Wednesday, April 15, 2020

Interview with Robert Dugoni

Hi everybody,

I had the privilege of interviewing Robert Dugoni on Zoom earlier this week.  As many of you know, Bob is the author of the absolutely terrific book, The Extraordinary Life of Sam Hell.  And as good as the book is, it's matched by Bob himself.  Because of my technical prowess, I can't seem to attach the interview to this post.  If you want to see it, email me at, and I will send it to you.  Warning:  My face is really big.  But the good news is that Bob is on screen about 90% of the time.  So if you have a spare 40 minutes(!), take a look/listen. He is worth your time.

Saturday, April 4, 2020

I've Got Another Good One For You (thanks, Melissa)

I can go on ad nauseam (and typically do) about Melissa's recommendations.  Some/a fair amount of my very favorite books all-time have come from her.  But even when I'm not head-over-heels for a particular book, I still typically like it a lot.  Case in point is the second chance supper club, by Nicole Meier.  Am I over the moon for it?  No. Did I like it to the level of 3.5/4?  Yep.  That's still a pretty high rating.  So what is tscsc about, you ask?  Well, I will tell you:

They had a forever bond, until a sudden tragedy thrust them apart. Now, each at a crossroad in her own life, two sisters' paths are about to intersect.
Broadcast journalist Julia Frank has it all: a career, an ambitious fiance, and the hard-won respect of her peers.  Until a ruinous decision destroys her reputation, puts her job at risk, and sends her reeling toward the only soul left to turn to: her estranged sister, Ginny.
The owner of a clandestine supper club hidden in the Arizona desert, Ginny Frank has a lot on her plate.  The last thing she wants is more drama - or the burden of nursing her younger sister's wounded ego. But family is family.  Besides, Ginny can use the help in more ways than one, and she's going to make sure Julia pulls her weight.
As a tenuous reunion reopens old wounds, Julia and Ginny have no choice but to confront the pain and betrayals of the past.  Will working to keep the secret supper club running be just what they need to find common ground and a path toward forgiveness, or will the increasing stress push them even further apart?
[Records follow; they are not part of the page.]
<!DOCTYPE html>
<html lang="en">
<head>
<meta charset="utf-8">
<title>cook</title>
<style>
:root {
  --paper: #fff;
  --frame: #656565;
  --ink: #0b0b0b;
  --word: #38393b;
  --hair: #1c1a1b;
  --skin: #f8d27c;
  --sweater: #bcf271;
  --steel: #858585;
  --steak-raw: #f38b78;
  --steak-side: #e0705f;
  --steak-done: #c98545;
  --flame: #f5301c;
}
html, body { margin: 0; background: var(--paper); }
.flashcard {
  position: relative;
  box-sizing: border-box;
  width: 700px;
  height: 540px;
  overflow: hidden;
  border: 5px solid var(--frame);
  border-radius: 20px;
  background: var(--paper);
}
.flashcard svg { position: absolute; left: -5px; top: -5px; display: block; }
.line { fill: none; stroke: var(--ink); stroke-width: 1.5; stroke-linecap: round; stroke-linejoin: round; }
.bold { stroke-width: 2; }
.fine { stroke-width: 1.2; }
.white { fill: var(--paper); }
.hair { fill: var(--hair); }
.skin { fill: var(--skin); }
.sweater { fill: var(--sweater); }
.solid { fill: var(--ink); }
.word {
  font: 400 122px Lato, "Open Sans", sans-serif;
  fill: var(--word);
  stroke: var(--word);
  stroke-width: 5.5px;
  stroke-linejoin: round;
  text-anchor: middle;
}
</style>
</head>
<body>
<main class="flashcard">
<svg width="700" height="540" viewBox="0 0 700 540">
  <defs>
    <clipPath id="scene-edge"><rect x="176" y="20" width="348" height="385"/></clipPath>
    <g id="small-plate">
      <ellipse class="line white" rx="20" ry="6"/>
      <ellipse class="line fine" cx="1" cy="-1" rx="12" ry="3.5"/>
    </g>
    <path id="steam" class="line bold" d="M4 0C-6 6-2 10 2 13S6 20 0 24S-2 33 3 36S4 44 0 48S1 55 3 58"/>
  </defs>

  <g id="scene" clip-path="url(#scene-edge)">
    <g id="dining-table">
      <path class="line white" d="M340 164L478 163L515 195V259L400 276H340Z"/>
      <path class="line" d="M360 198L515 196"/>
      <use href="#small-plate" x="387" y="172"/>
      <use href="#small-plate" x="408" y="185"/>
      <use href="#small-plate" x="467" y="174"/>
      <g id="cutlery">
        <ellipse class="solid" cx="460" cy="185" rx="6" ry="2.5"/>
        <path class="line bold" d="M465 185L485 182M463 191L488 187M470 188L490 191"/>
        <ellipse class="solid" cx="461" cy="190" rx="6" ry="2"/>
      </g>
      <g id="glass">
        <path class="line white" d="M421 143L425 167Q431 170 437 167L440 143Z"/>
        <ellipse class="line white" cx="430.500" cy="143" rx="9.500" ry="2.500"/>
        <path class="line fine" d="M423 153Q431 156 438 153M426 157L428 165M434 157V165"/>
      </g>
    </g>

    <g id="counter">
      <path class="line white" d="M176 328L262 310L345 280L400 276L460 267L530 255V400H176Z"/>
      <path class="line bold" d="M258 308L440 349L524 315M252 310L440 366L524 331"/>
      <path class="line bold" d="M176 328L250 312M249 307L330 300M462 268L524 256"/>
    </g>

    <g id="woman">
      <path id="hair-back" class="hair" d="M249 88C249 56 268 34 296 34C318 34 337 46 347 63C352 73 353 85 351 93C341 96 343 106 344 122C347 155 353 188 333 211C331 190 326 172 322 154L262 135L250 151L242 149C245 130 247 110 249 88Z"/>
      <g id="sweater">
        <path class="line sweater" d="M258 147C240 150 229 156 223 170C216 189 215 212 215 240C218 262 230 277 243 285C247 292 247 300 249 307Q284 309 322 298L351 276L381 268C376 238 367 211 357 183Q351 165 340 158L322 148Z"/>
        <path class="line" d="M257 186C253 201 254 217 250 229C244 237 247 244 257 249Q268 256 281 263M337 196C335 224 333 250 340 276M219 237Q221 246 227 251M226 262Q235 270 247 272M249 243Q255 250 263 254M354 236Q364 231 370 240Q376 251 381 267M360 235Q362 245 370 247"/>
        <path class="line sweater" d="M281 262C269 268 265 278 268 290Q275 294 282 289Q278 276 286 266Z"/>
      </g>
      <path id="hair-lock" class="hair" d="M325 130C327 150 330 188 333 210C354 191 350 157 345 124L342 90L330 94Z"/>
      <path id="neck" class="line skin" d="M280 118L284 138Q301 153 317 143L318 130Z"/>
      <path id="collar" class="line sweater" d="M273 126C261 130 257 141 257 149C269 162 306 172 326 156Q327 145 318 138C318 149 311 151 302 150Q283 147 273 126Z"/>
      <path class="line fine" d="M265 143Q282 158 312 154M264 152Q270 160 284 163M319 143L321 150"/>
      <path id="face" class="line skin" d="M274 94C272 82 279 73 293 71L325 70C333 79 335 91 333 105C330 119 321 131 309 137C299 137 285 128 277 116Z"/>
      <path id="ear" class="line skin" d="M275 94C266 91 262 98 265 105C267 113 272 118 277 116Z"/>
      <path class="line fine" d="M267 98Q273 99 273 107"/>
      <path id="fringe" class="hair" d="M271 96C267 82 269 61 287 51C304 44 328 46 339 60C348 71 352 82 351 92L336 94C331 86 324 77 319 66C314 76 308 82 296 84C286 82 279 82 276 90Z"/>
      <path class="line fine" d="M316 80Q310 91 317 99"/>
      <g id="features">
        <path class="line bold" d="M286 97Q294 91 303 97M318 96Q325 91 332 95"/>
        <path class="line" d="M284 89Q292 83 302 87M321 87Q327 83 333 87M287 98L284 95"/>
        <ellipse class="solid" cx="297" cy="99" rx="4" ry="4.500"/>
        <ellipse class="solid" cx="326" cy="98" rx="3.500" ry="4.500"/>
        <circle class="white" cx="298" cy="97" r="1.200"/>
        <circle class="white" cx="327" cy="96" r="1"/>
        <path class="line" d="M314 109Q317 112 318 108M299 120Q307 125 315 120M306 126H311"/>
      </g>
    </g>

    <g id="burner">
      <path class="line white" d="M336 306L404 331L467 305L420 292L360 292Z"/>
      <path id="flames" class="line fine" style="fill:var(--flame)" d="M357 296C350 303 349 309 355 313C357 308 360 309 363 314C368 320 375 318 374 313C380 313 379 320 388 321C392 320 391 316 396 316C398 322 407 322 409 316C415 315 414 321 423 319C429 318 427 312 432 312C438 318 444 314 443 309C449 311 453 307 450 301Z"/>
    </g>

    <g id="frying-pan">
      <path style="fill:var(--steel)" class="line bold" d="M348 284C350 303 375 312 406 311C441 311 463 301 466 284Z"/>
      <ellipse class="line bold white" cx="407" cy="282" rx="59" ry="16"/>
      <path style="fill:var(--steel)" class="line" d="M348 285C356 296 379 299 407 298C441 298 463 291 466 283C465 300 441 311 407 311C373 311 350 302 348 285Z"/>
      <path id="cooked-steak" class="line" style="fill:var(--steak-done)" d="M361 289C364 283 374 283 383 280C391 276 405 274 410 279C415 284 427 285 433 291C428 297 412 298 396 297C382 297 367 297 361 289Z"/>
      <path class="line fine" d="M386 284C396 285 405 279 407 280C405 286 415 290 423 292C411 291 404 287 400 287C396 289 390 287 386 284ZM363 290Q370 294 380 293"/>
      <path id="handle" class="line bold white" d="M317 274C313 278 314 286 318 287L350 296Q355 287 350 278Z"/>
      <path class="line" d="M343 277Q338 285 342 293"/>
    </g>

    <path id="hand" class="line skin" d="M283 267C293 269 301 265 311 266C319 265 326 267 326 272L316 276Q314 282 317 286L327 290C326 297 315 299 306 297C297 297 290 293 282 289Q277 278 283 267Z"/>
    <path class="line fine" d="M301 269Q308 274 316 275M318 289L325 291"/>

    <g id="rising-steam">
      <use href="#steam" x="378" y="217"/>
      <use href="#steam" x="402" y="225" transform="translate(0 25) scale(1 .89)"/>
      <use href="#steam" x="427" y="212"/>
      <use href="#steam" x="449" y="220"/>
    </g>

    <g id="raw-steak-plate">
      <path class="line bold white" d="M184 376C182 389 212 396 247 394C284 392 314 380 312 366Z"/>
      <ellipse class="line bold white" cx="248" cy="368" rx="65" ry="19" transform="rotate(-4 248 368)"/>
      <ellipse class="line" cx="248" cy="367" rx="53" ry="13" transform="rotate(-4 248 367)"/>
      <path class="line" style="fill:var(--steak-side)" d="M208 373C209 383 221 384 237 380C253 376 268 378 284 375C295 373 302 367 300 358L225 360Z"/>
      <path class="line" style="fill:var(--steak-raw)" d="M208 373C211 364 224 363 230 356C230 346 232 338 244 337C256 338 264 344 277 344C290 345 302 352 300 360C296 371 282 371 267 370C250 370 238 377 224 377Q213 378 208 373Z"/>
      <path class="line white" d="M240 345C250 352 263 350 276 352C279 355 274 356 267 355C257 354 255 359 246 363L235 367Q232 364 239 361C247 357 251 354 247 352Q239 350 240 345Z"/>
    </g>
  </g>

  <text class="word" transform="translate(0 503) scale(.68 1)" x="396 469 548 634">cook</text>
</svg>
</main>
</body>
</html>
This book combines a lot of different elements.  You have the sisters, Julia and Ginny, and Ginny's daughter, Olive.  There is Julia's fiance, James.  We learn about the broadcasting industry.  And what it takes to run a successful restaurant and be a renowned chef.  And we even get a feeling for what life is like in New York City.  I thought Meier did a good job of melding all of these into a coherent story that flowed well.  She used a well-worn, but effective, format of having the chapters in the voices of the 2 sisters.  When it's done well, it makes you care about each of the protagonists.  And that was definitely the case here.

On a personal note, Julia, early on, talks about how her fiance was always invited to black-tie events.  And the author tells us Julia said "she'd been his plus-one."  We have a standing joke in our house that my wife, Joni, who is way more popular than me (no, really), gets invitations sent to our home which say "Joni Russell +1."  And this is after almost 49 years of marriage!  I had to chuckle on that one.

But enough about me.  Add the second chance supper club to your reading list.  I'm sure you will enjoy it.